Biliary cancer is a rare but aggressive type of cancer that forms in the tubes that carry digestive fluid — or bile — through the liver. The cancer claims the lives of more than 700 Australians every year, and several thousands in parts of Asia, particularly North East Thailand.

But a three-year NHMRC grant awarded in 2020 and the power of international collaboration are hoping to change these statistics, with a study that is investigating novel immunotherapy treatments and expanding our knowledge of this poorly understood disease.

“Cancers of the biliary tract are often diagnosed very late,” says Professor John Mariadason, study lead and Head of ONJCRI Gastrointestinal Cancers Program and Oncogenic Transcription Laboratory

“These cancers are also relatively rare, making them difficult to study and understand. For patients, this contributes to their poor prognosis and few effective treatment options. We’re hoping to change that with our research.”
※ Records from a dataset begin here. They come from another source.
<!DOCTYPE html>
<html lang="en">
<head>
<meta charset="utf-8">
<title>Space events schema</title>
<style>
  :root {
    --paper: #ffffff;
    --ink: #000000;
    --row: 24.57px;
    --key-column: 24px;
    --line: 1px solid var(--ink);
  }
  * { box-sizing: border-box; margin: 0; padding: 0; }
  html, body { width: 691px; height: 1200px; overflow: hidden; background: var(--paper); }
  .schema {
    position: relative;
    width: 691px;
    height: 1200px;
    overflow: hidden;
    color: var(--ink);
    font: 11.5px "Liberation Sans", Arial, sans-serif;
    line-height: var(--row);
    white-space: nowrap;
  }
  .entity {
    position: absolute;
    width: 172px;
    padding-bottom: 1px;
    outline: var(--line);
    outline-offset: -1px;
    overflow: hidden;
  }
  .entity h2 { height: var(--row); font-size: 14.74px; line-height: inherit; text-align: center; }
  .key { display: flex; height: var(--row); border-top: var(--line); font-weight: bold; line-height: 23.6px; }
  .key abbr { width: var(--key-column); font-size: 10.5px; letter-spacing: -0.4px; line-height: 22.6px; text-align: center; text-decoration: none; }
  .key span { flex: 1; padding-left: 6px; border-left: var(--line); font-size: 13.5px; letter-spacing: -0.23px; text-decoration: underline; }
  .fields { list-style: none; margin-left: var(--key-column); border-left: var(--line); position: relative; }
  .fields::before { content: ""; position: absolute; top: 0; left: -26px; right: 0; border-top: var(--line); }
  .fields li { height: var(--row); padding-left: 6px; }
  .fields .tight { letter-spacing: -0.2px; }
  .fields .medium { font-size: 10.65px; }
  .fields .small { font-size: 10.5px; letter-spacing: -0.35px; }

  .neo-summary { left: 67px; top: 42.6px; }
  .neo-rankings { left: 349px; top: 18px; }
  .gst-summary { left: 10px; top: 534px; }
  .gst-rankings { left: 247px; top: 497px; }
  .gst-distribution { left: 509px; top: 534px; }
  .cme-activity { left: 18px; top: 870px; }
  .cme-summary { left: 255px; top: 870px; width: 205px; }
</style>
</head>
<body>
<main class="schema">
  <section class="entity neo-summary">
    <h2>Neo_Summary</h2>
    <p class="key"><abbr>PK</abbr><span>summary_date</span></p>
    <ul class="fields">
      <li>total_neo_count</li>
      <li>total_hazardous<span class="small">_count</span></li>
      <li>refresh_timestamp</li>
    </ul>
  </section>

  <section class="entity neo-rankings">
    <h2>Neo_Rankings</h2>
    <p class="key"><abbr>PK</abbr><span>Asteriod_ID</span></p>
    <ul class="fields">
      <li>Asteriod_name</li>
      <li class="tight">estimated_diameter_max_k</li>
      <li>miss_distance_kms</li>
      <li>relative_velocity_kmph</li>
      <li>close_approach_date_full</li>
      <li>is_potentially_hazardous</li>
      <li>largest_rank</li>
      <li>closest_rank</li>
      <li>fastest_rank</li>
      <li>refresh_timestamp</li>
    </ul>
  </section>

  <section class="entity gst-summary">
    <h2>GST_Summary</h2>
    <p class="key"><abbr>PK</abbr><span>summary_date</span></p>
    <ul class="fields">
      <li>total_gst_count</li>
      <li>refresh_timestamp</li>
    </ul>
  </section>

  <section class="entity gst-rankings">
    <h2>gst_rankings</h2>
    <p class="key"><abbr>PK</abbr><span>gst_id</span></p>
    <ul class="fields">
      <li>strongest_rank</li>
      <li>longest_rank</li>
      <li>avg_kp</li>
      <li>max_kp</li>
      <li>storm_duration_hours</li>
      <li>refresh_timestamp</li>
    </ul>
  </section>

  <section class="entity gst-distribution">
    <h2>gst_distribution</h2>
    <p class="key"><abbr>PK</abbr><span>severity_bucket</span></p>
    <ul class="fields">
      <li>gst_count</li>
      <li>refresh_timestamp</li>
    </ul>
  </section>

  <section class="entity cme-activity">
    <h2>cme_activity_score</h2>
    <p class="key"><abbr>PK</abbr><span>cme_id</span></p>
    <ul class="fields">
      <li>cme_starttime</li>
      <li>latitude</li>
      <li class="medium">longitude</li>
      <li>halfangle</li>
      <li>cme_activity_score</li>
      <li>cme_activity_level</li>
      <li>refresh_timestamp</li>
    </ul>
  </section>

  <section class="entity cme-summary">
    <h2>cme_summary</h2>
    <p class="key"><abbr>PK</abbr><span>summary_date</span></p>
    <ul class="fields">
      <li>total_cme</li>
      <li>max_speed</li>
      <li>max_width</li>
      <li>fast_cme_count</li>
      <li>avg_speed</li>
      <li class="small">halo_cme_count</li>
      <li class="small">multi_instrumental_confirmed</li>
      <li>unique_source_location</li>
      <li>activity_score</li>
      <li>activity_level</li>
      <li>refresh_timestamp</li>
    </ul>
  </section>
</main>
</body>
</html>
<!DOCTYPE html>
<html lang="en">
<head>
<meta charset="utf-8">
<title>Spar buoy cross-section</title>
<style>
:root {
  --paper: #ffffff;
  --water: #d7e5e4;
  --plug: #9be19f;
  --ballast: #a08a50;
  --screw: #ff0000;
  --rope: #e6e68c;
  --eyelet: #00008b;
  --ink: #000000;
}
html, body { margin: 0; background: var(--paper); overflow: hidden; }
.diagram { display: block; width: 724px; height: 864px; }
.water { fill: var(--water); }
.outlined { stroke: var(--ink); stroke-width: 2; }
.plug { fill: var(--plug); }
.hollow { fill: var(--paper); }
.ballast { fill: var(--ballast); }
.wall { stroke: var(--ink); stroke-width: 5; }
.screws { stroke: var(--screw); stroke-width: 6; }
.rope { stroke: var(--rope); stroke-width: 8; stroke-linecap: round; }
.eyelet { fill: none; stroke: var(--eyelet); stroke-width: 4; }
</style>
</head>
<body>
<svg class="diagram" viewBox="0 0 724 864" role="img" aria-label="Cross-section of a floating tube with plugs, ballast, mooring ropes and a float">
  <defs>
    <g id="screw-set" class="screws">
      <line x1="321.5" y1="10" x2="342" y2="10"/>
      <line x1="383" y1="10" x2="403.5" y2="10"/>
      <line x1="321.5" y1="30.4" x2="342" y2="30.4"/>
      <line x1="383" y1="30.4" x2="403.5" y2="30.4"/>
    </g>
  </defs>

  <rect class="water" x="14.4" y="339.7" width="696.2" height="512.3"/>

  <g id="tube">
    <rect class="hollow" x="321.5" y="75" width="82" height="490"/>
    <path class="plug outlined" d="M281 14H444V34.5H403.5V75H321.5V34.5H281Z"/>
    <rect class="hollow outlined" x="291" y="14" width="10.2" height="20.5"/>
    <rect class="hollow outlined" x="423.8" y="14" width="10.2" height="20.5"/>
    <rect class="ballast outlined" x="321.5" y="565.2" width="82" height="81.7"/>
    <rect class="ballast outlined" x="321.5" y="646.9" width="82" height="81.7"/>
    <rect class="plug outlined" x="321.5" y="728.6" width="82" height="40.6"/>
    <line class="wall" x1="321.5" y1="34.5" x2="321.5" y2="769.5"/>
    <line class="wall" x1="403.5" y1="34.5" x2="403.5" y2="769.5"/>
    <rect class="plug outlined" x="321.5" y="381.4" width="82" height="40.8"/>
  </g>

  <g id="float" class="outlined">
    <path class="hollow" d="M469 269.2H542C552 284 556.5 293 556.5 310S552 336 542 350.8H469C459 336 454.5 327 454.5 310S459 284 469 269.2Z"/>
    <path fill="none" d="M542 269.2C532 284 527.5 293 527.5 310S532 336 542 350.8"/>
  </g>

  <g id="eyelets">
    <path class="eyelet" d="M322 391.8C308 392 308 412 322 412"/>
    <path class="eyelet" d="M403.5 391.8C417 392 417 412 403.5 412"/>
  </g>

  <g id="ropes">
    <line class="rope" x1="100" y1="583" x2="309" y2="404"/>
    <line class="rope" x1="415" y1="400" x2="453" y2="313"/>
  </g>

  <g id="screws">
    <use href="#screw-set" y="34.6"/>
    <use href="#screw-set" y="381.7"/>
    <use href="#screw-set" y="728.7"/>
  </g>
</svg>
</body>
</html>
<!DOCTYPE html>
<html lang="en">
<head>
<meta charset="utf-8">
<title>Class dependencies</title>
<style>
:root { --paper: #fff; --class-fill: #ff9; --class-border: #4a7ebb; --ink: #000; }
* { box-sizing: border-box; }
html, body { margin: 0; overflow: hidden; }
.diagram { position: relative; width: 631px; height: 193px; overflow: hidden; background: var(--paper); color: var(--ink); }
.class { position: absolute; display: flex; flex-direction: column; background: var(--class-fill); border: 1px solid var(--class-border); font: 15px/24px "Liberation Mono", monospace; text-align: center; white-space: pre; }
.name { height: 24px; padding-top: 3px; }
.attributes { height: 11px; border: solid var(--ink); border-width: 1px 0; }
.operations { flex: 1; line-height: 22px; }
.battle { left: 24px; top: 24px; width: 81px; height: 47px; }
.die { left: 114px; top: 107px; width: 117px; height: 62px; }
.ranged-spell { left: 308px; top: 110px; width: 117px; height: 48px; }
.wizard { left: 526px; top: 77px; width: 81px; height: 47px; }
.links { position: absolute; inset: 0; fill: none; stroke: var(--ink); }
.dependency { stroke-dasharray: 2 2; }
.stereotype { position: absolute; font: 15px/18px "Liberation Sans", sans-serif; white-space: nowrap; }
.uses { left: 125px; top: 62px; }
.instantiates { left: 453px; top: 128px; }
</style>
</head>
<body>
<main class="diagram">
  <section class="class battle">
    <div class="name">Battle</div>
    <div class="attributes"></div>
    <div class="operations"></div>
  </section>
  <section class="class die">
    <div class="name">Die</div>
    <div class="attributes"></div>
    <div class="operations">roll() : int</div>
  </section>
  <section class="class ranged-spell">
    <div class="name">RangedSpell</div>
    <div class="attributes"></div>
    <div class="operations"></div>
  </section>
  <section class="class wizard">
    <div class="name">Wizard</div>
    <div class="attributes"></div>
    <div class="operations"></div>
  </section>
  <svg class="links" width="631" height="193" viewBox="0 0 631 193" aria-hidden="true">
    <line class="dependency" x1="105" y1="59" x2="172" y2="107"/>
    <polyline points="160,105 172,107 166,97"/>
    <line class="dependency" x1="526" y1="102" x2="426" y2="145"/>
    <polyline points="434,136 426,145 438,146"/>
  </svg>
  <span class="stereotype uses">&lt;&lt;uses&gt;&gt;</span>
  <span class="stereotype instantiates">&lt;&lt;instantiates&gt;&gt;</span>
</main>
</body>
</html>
The research grant builds on existing collaborative research with scientists from La Trobe University School of Cancer Medicine, Australia; Khon Kaen University, Thailand; and Keio University, Japan.

John and his Lab have been collaborating with the international researchers for the past four years, publishing a breakthrough paper in 2019, identifying specific genetic changes in 25 biliary cancer cell lines that could inform personalised treatment plans.

The team which includes medical oncologist Oliver Klein and translational scientist A/Prof Andreas Behren at the ONJCRI then discovered that some biliary cancer patients respond to immunotherapy. They also found that the biology of biliary tumours could be broken down into two main groups — the first is when the cancer cells still resemble the normal cells, and the second is when the cells have changed their shape quite considerably.

Using this information, the international team are now exploring novel immunotherapies for biliary tract cancer and seeking to understand why only some patients respond to these treatments. They will also conduct hypothesis-driven drug screening to target the two groups of biliary cancers.

“The Thai and Japanese teams see a lot of biliary tract cancer patients as they’ve worked with this cancer for a long time and have developed expertise in this area,” says John.

Because biliary cancer is rare, the team will combine tumour samples from Australia, Japan and Thailand to discover trends that can inform cancer behaviour and response to treatment.